(EXTRACTED DATA)
►

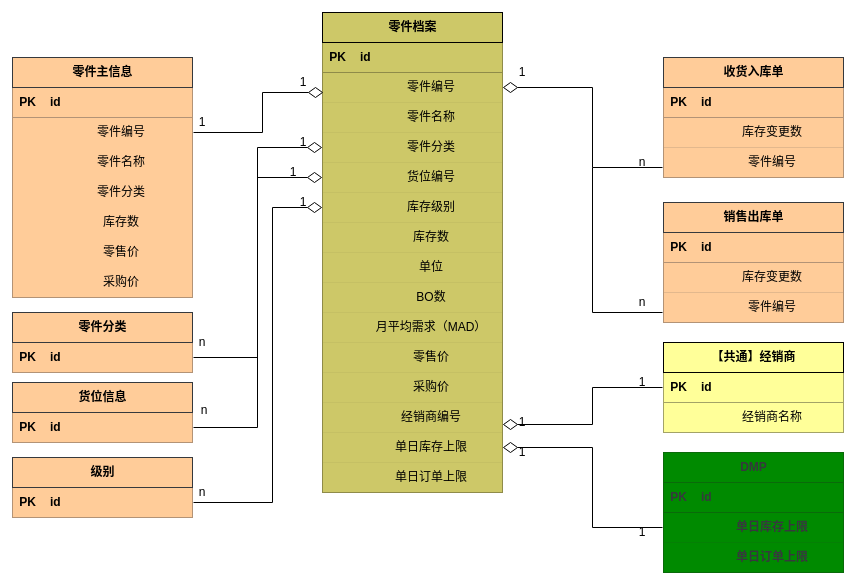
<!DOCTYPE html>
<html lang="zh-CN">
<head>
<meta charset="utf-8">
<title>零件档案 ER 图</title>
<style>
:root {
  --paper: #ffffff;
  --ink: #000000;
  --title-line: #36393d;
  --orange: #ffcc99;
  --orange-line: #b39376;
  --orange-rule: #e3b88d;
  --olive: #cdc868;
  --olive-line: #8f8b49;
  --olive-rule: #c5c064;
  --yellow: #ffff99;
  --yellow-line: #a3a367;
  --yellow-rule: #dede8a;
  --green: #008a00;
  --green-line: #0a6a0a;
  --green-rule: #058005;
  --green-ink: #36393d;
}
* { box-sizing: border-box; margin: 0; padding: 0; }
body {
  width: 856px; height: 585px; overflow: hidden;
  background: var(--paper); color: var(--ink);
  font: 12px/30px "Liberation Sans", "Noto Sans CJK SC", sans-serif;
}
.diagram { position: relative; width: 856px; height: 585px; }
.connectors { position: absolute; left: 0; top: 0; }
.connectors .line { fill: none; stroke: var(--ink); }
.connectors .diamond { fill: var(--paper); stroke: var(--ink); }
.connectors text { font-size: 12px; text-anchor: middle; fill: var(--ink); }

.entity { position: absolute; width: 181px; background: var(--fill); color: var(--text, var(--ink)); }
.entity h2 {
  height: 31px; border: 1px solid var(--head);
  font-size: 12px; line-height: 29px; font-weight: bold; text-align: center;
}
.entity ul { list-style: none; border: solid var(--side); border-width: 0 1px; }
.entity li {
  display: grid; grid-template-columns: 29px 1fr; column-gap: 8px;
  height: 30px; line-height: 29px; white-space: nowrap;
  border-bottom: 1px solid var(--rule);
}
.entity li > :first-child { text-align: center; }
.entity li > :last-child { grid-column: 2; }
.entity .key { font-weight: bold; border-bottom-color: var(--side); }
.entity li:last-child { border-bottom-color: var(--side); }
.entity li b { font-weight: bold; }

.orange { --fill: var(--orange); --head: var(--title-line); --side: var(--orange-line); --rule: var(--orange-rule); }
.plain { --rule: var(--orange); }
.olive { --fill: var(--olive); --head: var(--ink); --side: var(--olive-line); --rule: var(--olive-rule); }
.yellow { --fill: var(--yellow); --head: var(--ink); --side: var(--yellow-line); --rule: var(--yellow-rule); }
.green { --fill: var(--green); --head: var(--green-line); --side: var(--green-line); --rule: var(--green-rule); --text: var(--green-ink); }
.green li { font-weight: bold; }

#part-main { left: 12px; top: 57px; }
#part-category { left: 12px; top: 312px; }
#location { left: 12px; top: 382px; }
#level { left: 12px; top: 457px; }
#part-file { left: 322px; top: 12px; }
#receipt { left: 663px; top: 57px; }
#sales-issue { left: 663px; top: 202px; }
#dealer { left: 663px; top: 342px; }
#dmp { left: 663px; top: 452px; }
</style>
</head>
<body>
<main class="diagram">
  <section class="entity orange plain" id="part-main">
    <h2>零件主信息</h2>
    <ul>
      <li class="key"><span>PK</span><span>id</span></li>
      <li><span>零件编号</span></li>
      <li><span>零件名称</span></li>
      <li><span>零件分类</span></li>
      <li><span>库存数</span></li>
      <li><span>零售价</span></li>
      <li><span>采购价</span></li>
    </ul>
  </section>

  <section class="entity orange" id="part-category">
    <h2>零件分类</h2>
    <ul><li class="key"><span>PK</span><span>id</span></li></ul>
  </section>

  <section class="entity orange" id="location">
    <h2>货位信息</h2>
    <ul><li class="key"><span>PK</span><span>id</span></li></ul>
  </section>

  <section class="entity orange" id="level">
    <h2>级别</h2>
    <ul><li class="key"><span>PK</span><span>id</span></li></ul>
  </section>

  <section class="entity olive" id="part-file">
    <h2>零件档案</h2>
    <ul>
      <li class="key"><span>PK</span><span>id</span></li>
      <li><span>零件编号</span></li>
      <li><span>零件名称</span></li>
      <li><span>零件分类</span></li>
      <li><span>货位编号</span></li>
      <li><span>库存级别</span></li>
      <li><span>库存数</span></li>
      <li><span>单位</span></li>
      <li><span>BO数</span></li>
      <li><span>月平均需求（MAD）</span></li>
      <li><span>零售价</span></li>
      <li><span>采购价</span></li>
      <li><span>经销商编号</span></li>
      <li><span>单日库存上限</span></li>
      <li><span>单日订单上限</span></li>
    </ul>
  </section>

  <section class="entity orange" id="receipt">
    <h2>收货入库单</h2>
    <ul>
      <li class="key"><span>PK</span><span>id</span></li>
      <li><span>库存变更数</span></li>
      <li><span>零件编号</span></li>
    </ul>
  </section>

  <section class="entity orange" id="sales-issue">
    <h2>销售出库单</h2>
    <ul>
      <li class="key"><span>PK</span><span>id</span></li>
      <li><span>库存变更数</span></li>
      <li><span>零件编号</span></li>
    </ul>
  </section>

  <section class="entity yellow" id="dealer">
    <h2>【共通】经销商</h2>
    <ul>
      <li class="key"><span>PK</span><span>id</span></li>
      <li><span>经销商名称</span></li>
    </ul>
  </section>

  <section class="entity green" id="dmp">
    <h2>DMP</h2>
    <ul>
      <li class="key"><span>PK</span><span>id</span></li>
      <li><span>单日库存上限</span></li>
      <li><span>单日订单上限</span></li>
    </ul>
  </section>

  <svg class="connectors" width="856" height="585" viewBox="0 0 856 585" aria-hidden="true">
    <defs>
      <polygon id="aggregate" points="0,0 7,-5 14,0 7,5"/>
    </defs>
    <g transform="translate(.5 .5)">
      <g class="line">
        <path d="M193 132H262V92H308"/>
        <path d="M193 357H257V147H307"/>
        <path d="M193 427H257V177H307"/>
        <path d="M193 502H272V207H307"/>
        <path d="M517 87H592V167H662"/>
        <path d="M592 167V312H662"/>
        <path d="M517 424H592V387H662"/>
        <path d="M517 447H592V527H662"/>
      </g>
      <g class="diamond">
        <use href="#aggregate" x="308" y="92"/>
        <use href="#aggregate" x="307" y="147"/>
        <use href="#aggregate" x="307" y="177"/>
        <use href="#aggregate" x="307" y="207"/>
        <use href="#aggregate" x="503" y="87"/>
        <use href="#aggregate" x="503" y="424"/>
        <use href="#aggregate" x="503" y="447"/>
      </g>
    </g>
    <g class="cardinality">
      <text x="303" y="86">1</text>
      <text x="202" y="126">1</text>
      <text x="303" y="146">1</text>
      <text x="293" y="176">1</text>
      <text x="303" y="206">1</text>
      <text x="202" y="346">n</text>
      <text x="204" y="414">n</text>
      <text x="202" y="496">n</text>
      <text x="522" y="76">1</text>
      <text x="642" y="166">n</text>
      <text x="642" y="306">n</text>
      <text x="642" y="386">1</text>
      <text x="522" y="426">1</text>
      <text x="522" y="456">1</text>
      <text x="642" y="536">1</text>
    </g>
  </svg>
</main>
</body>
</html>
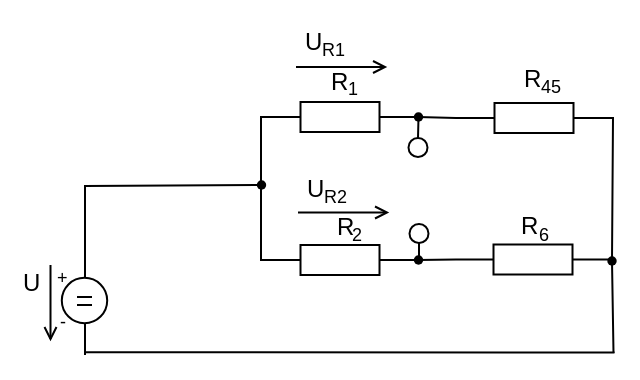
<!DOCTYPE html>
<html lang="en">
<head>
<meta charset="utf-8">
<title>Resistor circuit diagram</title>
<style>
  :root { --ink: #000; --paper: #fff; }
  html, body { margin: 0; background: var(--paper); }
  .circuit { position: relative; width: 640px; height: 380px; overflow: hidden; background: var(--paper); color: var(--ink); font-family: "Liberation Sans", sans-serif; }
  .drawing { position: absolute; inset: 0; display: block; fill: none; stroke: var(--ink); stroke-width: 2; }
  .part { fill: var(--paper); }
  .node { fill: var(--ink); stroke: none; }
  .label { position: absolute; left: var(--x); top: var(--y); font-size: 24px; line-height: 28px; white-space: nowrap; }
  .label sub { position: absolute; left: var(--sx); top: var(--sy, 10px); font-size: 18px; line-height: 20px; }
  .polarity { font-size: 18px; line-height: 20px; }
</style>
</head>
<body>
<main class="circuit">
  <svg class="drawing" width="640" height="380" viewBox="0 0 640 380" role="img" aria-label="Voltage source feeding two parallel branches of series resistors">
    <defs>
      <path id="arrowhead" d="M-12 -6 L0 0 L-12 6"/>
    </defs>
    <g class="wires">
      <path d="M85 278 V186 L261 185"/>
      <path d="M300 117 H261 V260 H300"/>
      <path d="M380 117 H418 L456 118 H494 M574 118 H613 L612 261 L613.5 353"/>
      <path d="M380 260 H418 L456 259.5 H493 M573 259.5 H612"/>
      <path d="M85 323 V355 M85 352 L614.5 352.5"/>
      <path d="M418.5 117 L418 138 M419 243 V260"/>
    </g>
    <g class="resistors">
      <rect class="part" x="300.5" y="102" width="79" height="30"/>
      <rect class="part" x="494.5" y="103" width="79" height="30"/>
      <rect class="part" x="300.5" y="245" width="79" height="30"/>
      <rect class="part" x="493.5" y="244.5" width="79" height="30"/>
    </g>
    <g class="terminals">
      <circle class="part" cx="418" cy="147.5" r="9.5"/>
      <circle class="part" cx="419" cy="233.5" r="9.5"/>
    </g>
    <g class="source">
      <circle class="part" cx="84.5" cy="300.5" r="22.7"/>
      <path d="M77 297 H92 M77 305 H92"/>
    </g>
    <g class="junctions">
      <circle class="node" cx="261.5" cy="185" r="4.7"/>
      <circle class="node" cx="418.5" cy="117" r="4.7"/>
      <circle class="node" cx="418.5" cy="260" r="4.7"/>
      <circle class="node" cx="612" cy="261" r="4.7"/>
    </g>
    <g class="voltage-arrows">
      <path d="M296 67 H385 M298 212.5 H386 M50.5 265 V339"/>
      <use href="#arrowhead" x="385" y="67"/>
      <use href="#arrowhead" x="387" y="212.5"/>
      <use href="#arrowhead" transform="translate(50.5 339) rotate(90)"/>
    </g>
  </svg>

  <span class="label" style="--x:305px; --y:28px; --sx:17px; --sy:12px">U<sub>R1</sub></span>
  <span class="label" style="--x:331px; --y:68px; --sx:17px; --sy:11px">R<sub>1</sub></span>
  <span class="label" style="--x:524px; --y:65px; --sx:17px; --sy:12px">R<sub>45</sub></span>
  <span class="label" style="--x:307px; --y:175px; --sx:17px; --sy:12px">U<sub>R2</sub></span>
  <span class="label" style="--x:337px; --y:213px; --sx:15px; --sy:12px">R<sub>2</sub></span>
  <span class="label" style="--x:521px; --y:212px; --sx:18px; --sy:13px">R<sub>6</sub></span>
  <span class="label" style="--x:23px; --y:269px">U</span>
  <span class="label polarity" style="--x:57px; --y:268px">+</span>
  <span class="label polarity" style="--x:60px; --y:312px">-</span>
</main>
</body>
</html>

◄

(WORK REQUEST) A complete answer gives every line of the data that includes "font".

(RESULT FOR THIS EXERCISE)
  font: 12px/30px "Liberation Sans", "Noto Sans CJK SC", sans-serif;
.connectors text { font-size: 12px; text-anchor: middle; fill: var(--ink); }
  font-size: 12px; line-height: 29px; font-weight: bold; text-align: center;
.entity .key { font-weight: bold; border-bottom-color: var(--side); }
.entity li b { font-weight: bold; }
.green li { font-weight: bold; }
  .circuit { position: relative; width: 640px; height: 380px; overflow: hidden; background: var(--paper); color: var(--ink); font-family: "Liberation Sans", sans-serif; }
  .label { position: absolute; left: var(--x); top: var(--y); font-size: 24px; line-height: 28px; white-space: nowrap; }
  .label sub { position: absolute; left: var(--sx); top: var(--sy, 10px); font-size: 18px; line-height: 20px; }
  .polarity { font-size: 18px; line-height: 20px; }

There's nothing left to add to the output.